Running to see how far you can push yourself fits the format of the Wings for Life World Run. The race gives everyone a 30-minute start before a Catcher Car sets off and gradually increases speed. Each runner’s race ends when they are caught, and in the case of serious ultrarunners like 2016 global champion Giorgio Calcaterra, that can be more than 80 kilometres down the road. And even for amateurs, the unique format of the race regularly sees people smash through their own personal barriers.
For the many thousands of people who run because of a personal connection with spinal cord injury, Wings for Life World Run is a lot more than just a race.
“In the penultimate year of high school my best friend suffered a cervical spinal cord injury as a result of an unfortunate accident during a game of rugby,” wrote Timothy O'Shea, explaining his reasons for signing up to run in California.
“Through our friendship I have witnessed firsthand the physical, social and psychological hardships that are abruptly forced onto paralysed individuals and their close support network. My friend has inspired me to dedicate my life as medical researcher to help advance what we know about the pathophysiology of spinal cord injury and how we can develop more effective treatments.”
Another runner, Mandy Marsh in Cambridge, wrote: "My dad fell off a roof and broke his spine at waist level. From that moment on he became an incomplete paraplegic. He has been a wheelchair user ever since. Some years later he acquired his first hand-cranked bike and has raised lots of money over the years for many different charities to try and help others. Dad is a miracle and we are all so very proud of him! I wanted to do this run for him and with him, in his honour and to say Dad, you truly are my hero!"
Those comments are typical of those who cite a personal connection but everyone has their own special motivation when it comes to running – whether it’s to change the world, or just take the tiniest first step.
“Right now, I'd struggle running the length of my street and I have no excuse,” wrote Rebecca Lloyd from Melbourne. “Last year, I dropped my friend Rob off at the race and went to have a burger. For such an amazing cause, this year I'll run it.”
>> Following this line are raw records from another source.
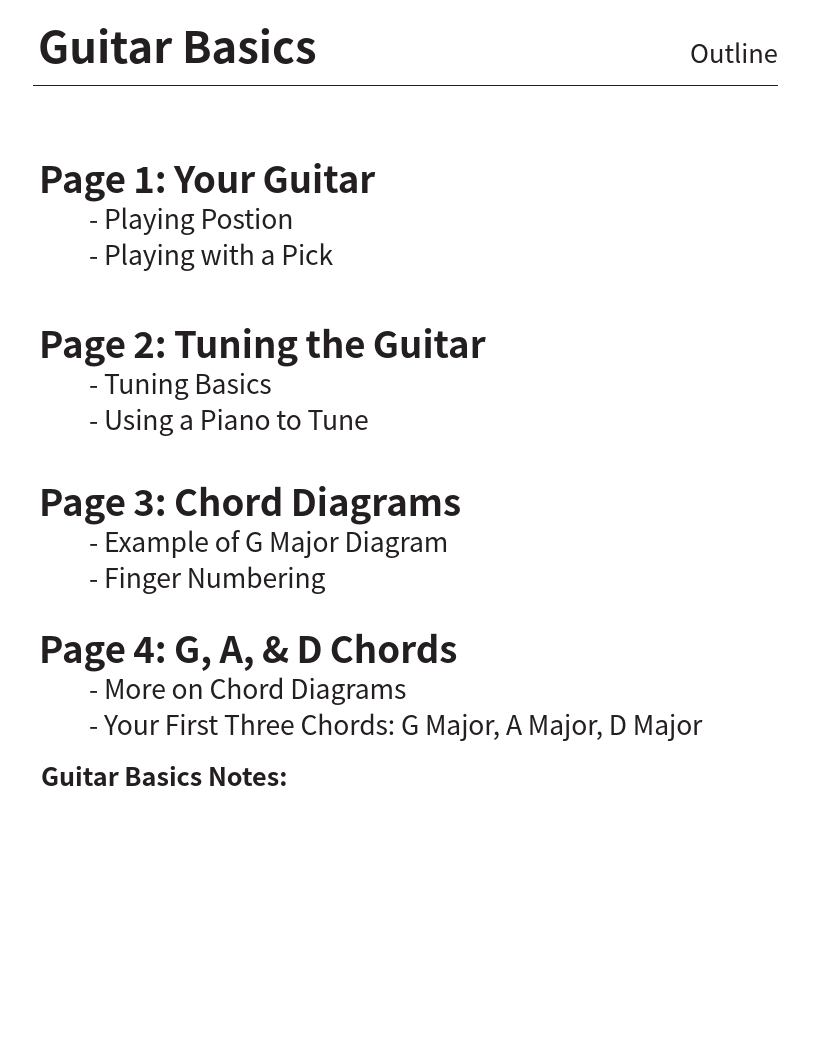
<!DOCTYPE html>
<html lang="en">
<head>
<meta charset="utf-8">
<title>Guitar Basics Outline</title>
<style>
:root {
  --ink: #231f20;
  --paper: #ffffff;
}
* { box-sizing: border-box; margin: 0; padding: 0; }
html, body { width: 816px; height: 1056px; overflow: hidden; background: var(--paper); }
body {
  color: var(--ink);
  font-family: "Noto Sans CJK JP", "Open Sans", sans-serif;
  font-kerning: normal;
  white-space: nowrap;
}
.sheet {
  display: flex;
  flex-direction: column;
  width: 816px;
  height: 1056px;
  padding: 21px 38px 0 33px;
}
.masthead {
  display: flex;
  justify-content: space-between;
  align-items: baseline;
  height: 65px;
  padding-left: 5px;
  border-bottom: 1px solid var(--ink);
}
.masthead h1 { font-size: 43.5px; line-height: 48px; font-weight: 700; }
.masthead p { font-size: 25.5px; line-height: 36px; }
.outline { display: flex; flex-direction: column; padding: 72px 0 0 6px; }
.lesson { height: 113px; }
.lesson h2 { font-size: 36.6px; line-height: 40px; font-weight: 700; word-spacing: -1px; }
.lesson ul { list-style: none; padding: 2px 0 0 50px; }
.lesson li { font-size: 26.5px; line-height: 35.5px; letter-spacing: -0.1px; }
.tuning { margin-top: 52px; }
.diagrams { margin-top: 45px; }
.chords { margin-top: 34px; }
.notes { padding-left: 8px; margin-top: 19px; font-size: 25.2px; line-height: 30px; font-weight: 700; }
</style>
</head>
<body>
<main class="sheet">
  <header class="masthead">
    <h1>Guitar Basics</h1>
    <p>Outline</p>
  </header>
  <div class="outline">
    <section class="lesson">
      <h2>Page 1: Your Guitar</h2>
      <ul>
        <li>- Playing Postion</li>
        <li>- Playing with a Pick</li>
      </ul>
    </section>
    <section class="lesson tuning">
      <h2>Page 2: Tuning the Guitar</h2>
      <ul>
        <li>- Tuning Basics</li>
        <li>- Using a Piano to Tune</li>
      </ul>
    </section>
    <section class="lesson diagrams">
      <h2>Page 3: Chord Diagrams</h2>
      <ul>
        <li>- Example of G Major Diagram</li>
        <li>- Finger Numbering</li>
      </ul>
    </section>
    <section class="lesson chords">
      <h2>Page 4: G, A, &amp; D Chords</h2>
      <ul>
        <li>- More on Chord Diagrams</li>
        <li>- Your First Three Chords: G Major, A Major, D Major</li>
      </ul>
    </section>
  </div>
  <h3 class="notes">Guitar Basics Notes:</h3>
</main>
</body>
</html>
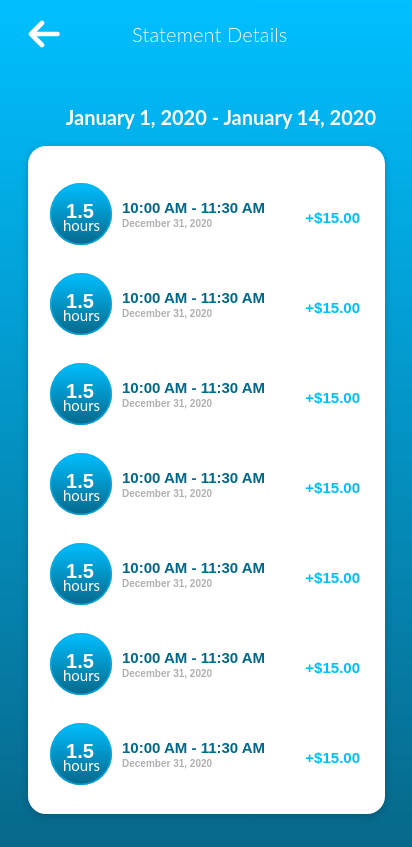
<!DOCTYPE html>
<html lang="en">
<head>
<meta charset="utf-8">
<title>Statement Details</title>
<style>
:root {
  --sky: #00bfff;
  --deep: #07688a;
  --ink: #00688b;
  --muted: #b0b0b0;
  --surface: #fff;
  --display: Lato, sans-serif;
  --body: "Liberation Sans", Arial, sans-serif;
}
* { box-sizing: border-box; margin: 0; padding: 0; }
html, body { width: 412px; height: 847px; overflow: hidden; }
.screen {
  width: 412px;
  height: 847px;
  padding: 20px 27px 33px 28px;
  background: linear-gradient(var(--sky), var(--deep));
  font-family: var(--body);
  color: var(--surface);
}
.top-bar { display: flex; height: 85px; }
.back { width: 32px; height: 28px; }
.back svg { display: block; }
h1 {
  margin: 2px 0 0 72px;
  font: 300 20px/24px var(--display);
  letter-spacing: .15px;
  white-space: nowrap;
}
.period {
  height: 41px;
  padding-right: 9px;
  font: 700 20px/24px var(--display);
  text-align: right;
  white-space: nowrap;
}
.sessions {
  display: flex;
  flex-direction: column;
  gap: 28px;
  height: 668px;
  padding: 37px 25px 0 22px;
  list-style: none;
  background: var(--surface);
  border-radius: 18px;
  box-shadow: 0 2px 6px rgba(0, 40, 60, .3);
}
.session { display: flex; height: 62px; }
.duration {
  width: 62px;
  height: 62px;
  padding-top: 18px;
  border-radius: 50%;
  background: linear-gradient(var(--sky), var(--deep));
  box-shadow: inset 0 0 0 1.5px rgba(0, 178, 238, .75);
  text-align: center;
}
.duration b { display: block; margin-left: -2px; font-size: 20px; line-height: 20px; }
.duration span { display: block; margin-top: -4px; padding-left: 1px; font: 400 15px/16px var(--display); }
.when { flex: 1; padding: 16px 0 0 10px; font-weight: 700; white-space: nowrap; }
.time { font-size: 15px; line-height: 18px; color: var(--ink); }
.date { margin-top: 1px; font-size: 10px; line-height: 12px; color: var(--muted); }
.amount { padding-top: 26px; font-size: 15px; font-weight: 700; line-height: 18px; color: var(--sky); }
</style>
</head>
<body>
<main class="screen">
  <header class="top-bar">
    <a class="back" href="#" aria-label="Back">
      <svg width="32" height="28" viewBox="0 0 32 28" fill="none" stroke="#fff" stroke-width="4.6" stroke-linecap="round" stroke-linejoin="round">
        <path d="M14 3 3 14 14 25M4 14H29.5"/>
      </svg>
    </a>
    <h1>Statement Details</h1>
  </header>
  <h2 class="period">January 1, 2020 - January 14, 2020</h2>
  <ul class="sessions">
    <li class="session">
      <div class="duration"><b>1.5</b><span>hours</span></div>
      <div class="when"><p class="time">10:00 AM - 11:30 AM</p><p class="date">December 31, 2020</p></div>
      <p class="amount">+$15.00</p>
    </li>
    <li class="session">
      <div class="duration"><b>1.5</b><span>hours</span></div>
      <div class="when"><p class="time">10:00 AM - 11:30 AM</p><p class="date">December 31, 2020</p></div>
      <p class="amount">+$15.00</p>
    </li>
    <li class="session">
      <div class="duration"><b>1.5</b><span>hours</span></div>
      <div class="when"><p class="time">10:00 AM - 11:30 AM</p><p class="date">December 31, 2020</p></div>
      <p class="amount">+$15.00</p>
    </li>
    <li class="session">
      <div class="duration"><b>1.5</b><span>hours</span></div>
      <div class="when"><p class="time">10:00 AM - 11:30 AM</p><p class="date">December 31, 2020</p></div>
      <p class="amount">+$15.00</p>
    </li>
    <li class="session">
      <div class="duration"><b>1.5</b><span>hours</span></div>
      <div class="when"><p class="time">10:00 AM - 11:30 AM</p><p class="date">December 31, 2020</p></div>
      <p class="amount">+$15.00</p>
    </li>
    <li class="session">
      <div class="duration"><b>1.5</b><span>hours</span></div>
      <div class="when"><p class="time">10:00 AM - 11:30 AM</p><p class="date">December 31, 2020</p></div>
      <p class="amount">+$15.00</p>
    </li>
    <li class="session">
      <div class="duration"><b>1.5</b><span>hours</span></div>
      <div class="when"><p class="time">10:00 AM - 11:30 AM</p><p class="date">December 31, 2020</p></div>
      <p class="amount">+$15.00</p>
    </li>
  </ul>
</main>
</body>
</html>
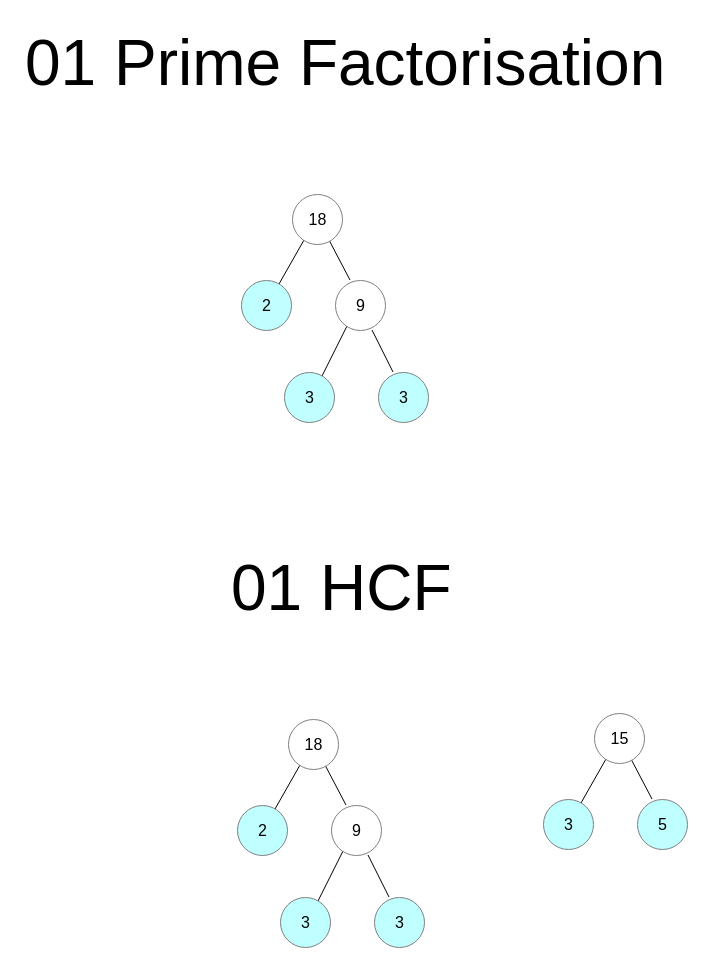
<!DOCTYPE html>
<html lang="en">
<head>
<meta charset="utf-8">
<title>Prime Factorisation and HCF</title>
<style>
:root {
  --paper: #ffffff;
  --ink: #000000;
  --outline: #808080;
  --prime: #c0ffff;
}
* { box-sizing: border-box; margin: 0; }
body {
  width: 708px;
  height: 968px;
  overflow: hidden;
  background: var(--paper);
  color: var(--ink);
  font-family: "Liberation Sans", Arial, sans-serif;
}
.sheet { position: relative; width: 708px; height: 968px; overflow: hidden; }
.heading {
  position: absolute;
  font-size: 64px;
  font-weight: 400;
  line-height: 72px;
  white-space: nowrap;
}
.heading-factorisation { left: 25px; top: 27px; }
.heading-hcf { left: 231px; top: 552px; }
.tree { position: absolute; width: 188px; height: 229px; }
.tree-intro { left: 241px; top: 194px; }
.tree-eighteen { left: 237px; top: 719px; }
.tree-fifteen { left: 543px; top: 713px; }
.branches {
  position: absolute;
  inset: 0;
  overflow: visible;
  stroke: var(--ink);
  stroke-width: 1;
}
.node {
  position: absolute;
  display: flex;
  align-items: center;
  justify-content: center;
  width: 51px;
  height: 51px;
  border: 1px solid var(--outline);
  border-radius: 50%;
  background: var(--paper);
  font-size: 16px;
  line-height: 18px;
}
.prime { background: var(--prime); }
.root { left: 51px; top: 0; }
.left { left: 0; top: 86px; }
.right { left: 94px; top: 86px; }
.right-left { left: 43px; top: 178px; }
.right-right { left: 137px; top: 178px; }
</style>
</head>
<body>
<main class="sheet">
  <h1 class="heading heading-factorisation">01 Prime Factorisation</h1>

  <div class="tree tree-intro">
    <svg class="branches" width="188" height="229" aria-hidden="true">
      <defs>
        <g id="upper-branches">
          <line x1="63" y1="46" x2="38" y2="90"/>
          <line x1="88" y1="46" x2="109" y2="86"/>
        </g>
        <g id="lower-branches">
          <line x1="106" y1="132" x2="81" y2="182"/>
          <line x1="131" y1="136" x2="152" y2="178"/>
        </g>
      </defs>
      <use href="#upper-branches"/>
      <use href="#lower-branches"/>
    </svg>
    <span class="node root">18</span>
    <span class="node prime left">2</span>
    <span class="node right">9</span>
    <span class="node prime right-left">3</span>
    <span class="node prime right-right">3</span>
  </div>

  <h2 class="heading heading-hcf">01 HCF</h2>

  <div class="tree tree-eighteen">
    <svg class="branches" width="188" height="229" aria-hidden="true">
      <use href="#upper-branches"/>
      <use href="#lower-branches"/>
    </svg>
    <span class="node root">18</span>
    <span class="node prime left">2</span>
    <span class="node right">9</span>
    <span class="node prime right-left">3</span>
    <span class="node prime right-right">3</span>
  </div>

  <div class="tree tree-fifteen">
    <svg class="branches" width="188" height="229" aria-hidden="true">
      <use href="#upper-branches"/>
    </svg>
    <span class="node root">15</span>
    <span class="node prime left">3</span>
    <span class="node prime right">5</span>
  </div>
</main>
</body>
</html>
On May 7, 2017, you can join thousands of runners in the Wings for Life World Run, a global race a world beyond any other. Step up, nominate friends, challenge family and run for those who can’t. Find out how to register here.